### Task inputs
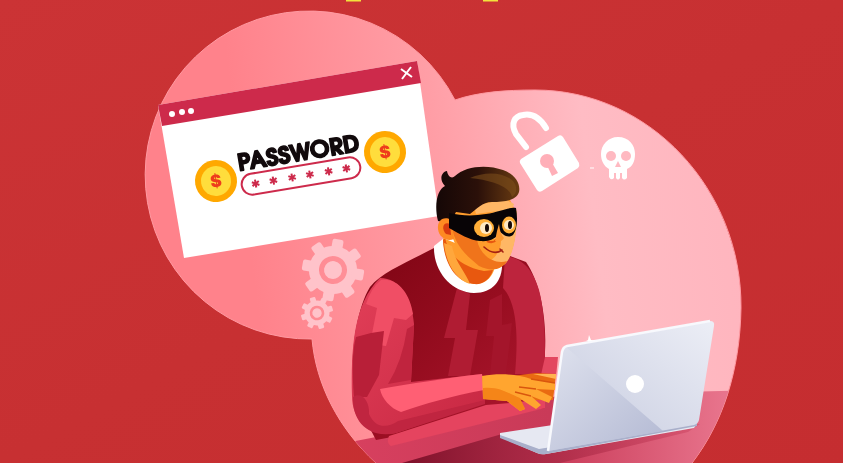
<!DOCTYPE html>
<html lang="en">
<head>
<meta charset="utf-8">
<title>Password theft illustration</title>
<style>
:root {
  --red: #c83033;
  --crimson: #cd2a4b;
  --sweater: #d4304a;
  --sweater-dark: #8c0717;
  --sweater-mid: #b01c33;
  --sweater-light: #ff5f74;
  --skin: #ff9c2c;
  --skin-light: #ffb765;
  --skin-dark: #e8580f;
  --hair: #1c0a08;
  --gold: #ffa800;
  --gold-light: #ffdd3c;
  --icon-pink: #ffc3ca;
}
html, body { margin: 0; height: 100%; overflow: hidden; background: var(--red); }
.banner { display: block; width: 843px; height: 463px; }
.password-title {
  font: 700 23px "TeX Gyre Adventor", "Inter", sans-serif;
  fill: #120a0c; stroke: #120a0c; stroke-width: 1.5; stroke-linejoin: round;
}
.coin-sign { font: 900 17px "Inter", sans-serif; fill: #ee3d1c; text-anchor: middle; }
</style>
</head>
<body>
<svg class="banner" viewBox="0 0 843 463" role="img" aria-label="A masked thief types on a laptop beside a password window">
  <defs>
    <linearGradient id="backdrop" x1="0" y1="0" x2="1" y2="1">
      <stop offset="0" stop-color="#cb3335"/><stop offset=".5" stop-color="#c73032"/><stop offset="1" stop-color="#c52d30"/>
    </linearGradient>
    <linearGradient id="blob-fill" gradientUnits="userSpaceOnUse" x1="250" y1="250" x2="740" y2="190">
      <stop offset="0" stop-color="#ff828b"/><stop offset=".4" stop-color="#ff9ea6"/><stop offset=".7" stop-color="#ffbcc4"/><stop offset="1" stop-color="#ffb5be"/>
    </linearGradient>
    <linearGradient id="desk-fill" x1="0" y1="0" x2="1" y2="0">
      <stop offset="0" stop-color="#d8405f"/><stop offset=".5" stop-color="#c93a58"/><stop offset="1" stop-color="#ee8097"/>
    </linearGradient>
    <linearGradient id="desk-shadow" x1="0" y1="0" x2="1" y2="0">
      <stop offset="0" stop-color="#7d1029"/><stop offset="1" stop-color="#c93c5a" stop-opacity=".4"/>
    </linearGradient>
    <linearGradient id="torso-fill" x1="0" y1="0" x2="1" y2="1">
      <stop offset="0" stop-color="#7c0412"/><stop offset=".5" stop-color="#970d20"/><stop offset="1" stop-color="#b31a33"/>
    </linearGradient>
    <linearGradient id="sleeve-fill" x1="0" y1="0" x2="1" y2="1">
      <stop offset="0" stop-color="#e23f58"/><stop offset="1" stop-color="#c72742"/>
    </linearGradient>
    <linearGradient id="hair-fill" x1="0" y1="0" x2="1" y2="0">
      <stop offset="0" stop-color="#150706"/><stop offset=".5" stop-color="#2b1009"/><stop offset="1" stop-color="#6a3c12"/>
    </linearGradient>
    <linearGradient id="lid-fill" x1="0" y1="1" x2="1" y2="0">
      <stop offset="0" stop-color="#c3c8dd"/><stop offset="1" stop-color="#eceef6"/>
    </linearGradient>
    <linearGradient id="lid-shade" x1="0" y1="0" x2="1" y2="1">
      <stop offset="0" stop-color="#dfe2ee"/><stop offset="1" stop-color="#b3b9d3"/>
    </linearGradient>
    <path id="blob-shape" d="M455 100A164 164 0 1 0 312 339C316 384 338 428 376 463H692C722 424 740 372 741 308C742 190 650 90 535 90C506 90 478 92 455 100Z"/>
    <clipPath id="blob-clip"><use href="#blob-shape"/></clipPath>
    <g id="coin">
      <circle r="21" fill="var(--gold)"/><circle r="15" fill="var(--gold-light)"/>
      <text class="coin-sign" y="6">$</text>
    </g>
    <path id="asterisk" d="M0-4V4M-3.5-2L3.5 2M-3.5 2L3.5-2" stroke="var(--crimson)" stroke-width="2"/>
    <rect id="tooth" x="-5.5" y="-31" width="11" height="12" rx="2"/>
    <g id="gear" fill="var(--icon-pink)">
      <circle r="19" fill="none" stroke="var(--icon-pink)" stroke-width="10"/>
      <use href="#tooth"/><use href="#tooth" transform="rotate(45)"/><use href="#tooth" transform="rotate(90)"/><use href="#tooth" transform="rotate(135)"/>
      <use href="#tooth" transform="rotate(180)"/><use href="#tooth" transform="rotate(225)"/><use href="#tooth" transform="rotate(270)"/><use href="#tooth" transform="rotate(315)"/>
      <circle r="9"/>
    </g>
  </defs>

  <rect id="background" width="843" height="463" fill="url(#backdrop)"/>
  <g id="top-accents" fill="#f3e23c"><rect x="346" width="15" height="1.5"/><rect x="483" width="15" height="1.5"/></g>
  <use href="#blob-shape" fill="url(#blob-fill)" stroke="#ff9aa2" stroke-width="1"/>

  <g id="gears">
    <use href="#gear" transform="translate(333 270) rotate(10)"/>
    <use href="#gear" transform="translate(317 313) rotate(28) scale(.52)"/>
  </g>

  <g id="password-window">
    <polygon points="158,105 417,61 439,216 184,258" fill="#fff"/>
    <polygon points="158,105 417,61 421,83 162,126" fill="var(--crimson)"/>
    <g fill="#fff"><circle cx="172" cy="114" r="3"/><circle cx="182" cy="112" r="3"/><circle cx="191" cy="111" r="3"/></g>
    <path d="M401 69L412 77M411 67L402 79" stroke="#fff" stroke-width="2"/>
    <text class="password-title" transform="translate(239 171) rotate(-9.5)" textLength="123" lengthAdjust="spacingAndGlyphs">PASSWORD</text>
    <g transform="translate(301 176) rotate(-9.5)">
      <rect x="-60" y="-10.5" width="120" height="21" rx="10.5" fill="#fff" stroke="var(--crimson)" stroke-width="2"/>
      <use href="#asterisk" x="-46"/><use href="#asterisk" x="-28"/><use href="#asterisk" x="-9"/><use href="#asterisk" x="9"/><use href="#asterisk" x="28"/><use href="#asterisk" x="46"/>
    </g>
    <use href="#coin" transform="translate(216 181) rotate(-9)"/>
    <use href="#coin" transform="translate(385 152) rotate(-9)"/>
  </g>

  <g id="open-padlock" fill="#fff">
    <path d="M526 147L516 134C510 123 515 116 523 115C533 113 540 118 546 128" fill="none" stroke="#fff" stroke-width="6" stroke-linecap="round"/>
    <path d="M521 159L558 136Q561 134 563 137L579 163Q580 166 578 168L542 191Q539 193 537 190L520 163Q519 161 521 159Z"/>
    <g fill="#ffafb8"><circle cx="547" cy="161" r="7"/><path d="M546 163L551 161L558 173L552 176Z"/></g>
  </g>

  <g id="skull">
    <path d="M618 137C629 137 635 145 635 154C635 162 632 167 627 169V178Q624 181 622 178V173H620V178Q618 181 616 178V173H614V178Q611 181 609 177V169C604 166 601 161 601 154C601 145 608 137 618 137Z" fill="#fff"/>
    <g fill="#ffb9c1"><circle cx="611" cy="156" r="5"/><circle cx="626" cy="156" r="5"/><path d="M618 161L621 167H615Z"/></g>
    <path d="M590 168H594" stroke="#fff" stroke-width="1"/>
  </g>

  <g id="desk" clip-path="url(#blob-clip)">
    <polygon points="340,444 500,413 560,395 760,390 760,463 340,463" fill="url(#desk-fill)"/>
    <polygon points="402,463 502,434 700,424 688,432 560,463" fill="url(#desk-shadow)"/>
  </g>

  <g id="thief">
    <g id="sweater">
      <path d="M434 248C408 262 382 272 370 287C356 310 350 355 353 396L376 440L545 408V352C547 318 540 282 526 262L505 254Z" fill="url(#torso-fill)"/>
      <path d="M505 256C523 258 533 270 539 290C545 312 546 350 544 374L515 374C518 340 518 304 503 288Z" fill="#bd243d"/>
      <path d="M457 288L470 294L466 330L478 330L470 376H448L455 338H444Z" fill="var(--sweater-mid)"/>
      <path d="M490 300L502 294V325L512 323L506 374H490L494 336H486Z" fill="#a4152b"/>
      <path d="M380 278C400 278 412 298 414 324L411 382L482 374L485 402L396 433C371 438 352 421 352 396C351 350 353 304 380 278Z" fill="url(#sleeve-fill)"/>
      <path d="M381 280C397 277 410 293 413 314L406 320L394 318L386 346L370 344L377 308L366 304Q371 288 381 280Z" fill="#f04e65"/>
      <path d="M371 333L384 331L379 375L367 397H354C352 374 352 350 356 337Z" fill="#b81f38"/>
      <path d="M380 389C410 384 446 378 482 374L484 390C452 396 424 404 401 412C390 408 382 399 380 389Z" fill="var(--sweater-light)"/>
      <path d="M353 397C362 391 370 402 369 414C376 430 389 427 398 421L485 400V404L396 433C370 439 352 423 353 397Z" fill="#c02540"/>
      <path d="M414 325L411 380L388 384Q402 362 407 329Z" fill="#c0243e"/>
      <path d="M389 436L486 405L520 402L545 398V408L391 446Q386 443 389 436Z" fill="#e5445f"/>
      <path d="M545 357L558 357L556 377L541 375Z" fill="#e34760"/>
    </g>

    <g id="neck">
      <path d="M434 246C433 270 450 292 474 293C494 293 503 279 502 262L488 255L448 235Z" fill="#fff"/>
      <path d="M443 238C444 264 458 283 475 284C488 284 495 274 496 260Z" fill="var(--skin)"/>
      <path d="M445 238C449 254 459 266 484 271L493 270C490 280 482 285 474 284C456 282 444 264 443 240Z" fill="var(--skin-dark)"/>
      <path d="M444 243C446 265 457 280 470 284C465 271 456 264 452 246Z" fill="#ffa73c"/>
    </g>

    <g id="head">
      <path d="M449 206C448 232 454 250 470 261C484 271 500 272 507 261C514 250 517 233 516 212L508 196L470 193Z" fill="var(--skin)"/>
      <path d="M484 216L504 208L517 211C517 234 514 253 506 263C498 270 489 269 480 266C495 260 501 252 501 240L488 238Z" fill="var(--skin-light)"/>
      <path d="M451 225C455 244 463 253 479 266C491 272 502 270 507 261C495 265 480 256 477 240Z" fill="#f0741b"/>
      <path d="M474 206L505 199L514 204L512 209L476 214Z" fill="var(--skin-light)"/>
      <path d="M484 247Q494 256 502 250M500 249L503 252" fill="none" stroke="#a52112" stroke-width="1.6" stroke-linecap="round"/>
      <path d="M487 241Q493 244 497 239" fill="none" stroke="var(--skin-dark)" stroke-width="2"/>
      <path id="hair" d="M438 221C434 205 437 190 445 186C439 180 441 172 447 171C448 177 452 179 455 176C465 166 487 164 503 170C514 174 521 183 519 192C516 201 504 202 492 202C482 202 477 209 470 214L456 212L450 223Z" fill="url(#hair-fill)"/>
      <path d="M470 178C485 171 504 172 513 181C518 187 517 194 512 197C510 186 490 180 470 178Z" fill="#80501c" opacity=".55"/>
      <path id="ear" d="M452 220C443 215 437 221 438 229C439 237 446 242 454 239Z" fill="#ff8a22"/>
      <path d="M450 224C443 221 441 229 446 234L451 235Z" fill="#d93c10"/>
      <path id="mask" d="M449 213C462 216 474 216 486 214C499 212 508 207 516 208C518 219 517 230 513 235C507 239 503 234 500 232C497 238 490 242 480 241C469 240 460 234 449 228Z" fill="#080406"/>
      <g id="eyes">
        <ellipse cx="484" cy="228" rx="10" ry="9" fill="#ffae38"/><ellipse cx="509" cy="225" rx="7" ry="8.5" fill="#ffae38"/>
        <circle cx="486" cy="228" r="6" fill="#ffe9c4"/><circle cx="509" cy="225" r="5" fill="#ffe9c4"/>
        <ellipse cx="487" cy="228" rx="2" ry="4" fill="#170806"/><ellipse cx="510" cy="225" rx="2" ry="4" fill="#170806"/>
      </g>
      <path d="M499 224Q500 234 504 238Q501 243 495 241L497 231Z" fill="#ff9a32"/>
    </g>

    <g id="hands">
      <path d="M512 376L536 373L556 374L553 400H520Z" fill="#e96a11"/>
      <path d="M482 376C499 373 517 374 531 379L555 383V390L536 389L552 397L549 403L531 396L541 405L536 409L519 398L525 409L520 411L507 401L483 399Z" fill="#ffa52f"/>
      <path d="M483 388C500 386 509 394 520 398L525 409L520 411L507 401L483 399Z" fill="#f58518"/>
      <path d="M531 379L555 383M519 387L536 389M515 392L531 396" fill="none" stroke="#d9560d" stroke-width="1.3"/>
      <path d="M533 374H556V379Z" fill="#ffb451"/>
    </g>
  </g>

  <g id="laptop">
    <path d="M500 433L553 425L548 447L697 424L694 428L546 454Q541 455 537 453L500 437Z" fill="#e6e8f2"/>
    <path d="M500 435L539 449L697 423V426L546 454Q541 455 537 453L500 438Z" fill="#a9afca"/>
    <path d="M567 346L710 321Q715 321 714 326L699 420Q698 424 694 425L548 451L562 352Q563 347 567 346Z" fill="url(#lid-fill)"/>
    <path d="M566 347L663 431L548 451L562 352Q563 348 566 347Z" fill="url(#lid-shade)"/>
    <path d="M548 451L562 352Q563 347 567 346L710 321" fill="none" stroke="#f8f9fd" stroke-width="2.5"/>
    <circle cx="635" cy="384" r="9" fill="#fff"/>
    <path d="M589 335L591 340L596 341H586L588 340Z" fill="#fff"/>
  </g>
</svg>
</body>
</html>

### Work required
Using the listing above, return word for word each line from the one that has "389C410 384 446" through the one that has "397C362 391 370", and no line outside that range.

### Task result
      <path d="M380 389C410 384 446 378 482 374L484 390C452 396 424 404 401 412C390 408 382 399 380 389Z" fill="var(--sweater-light)"/>
      <path d="M353 397C362 391 370 402 369 414C376 430 389 427 398 421L485 400V404L396 433C370 439 352 423 353 397Z" fill="#c02540"/>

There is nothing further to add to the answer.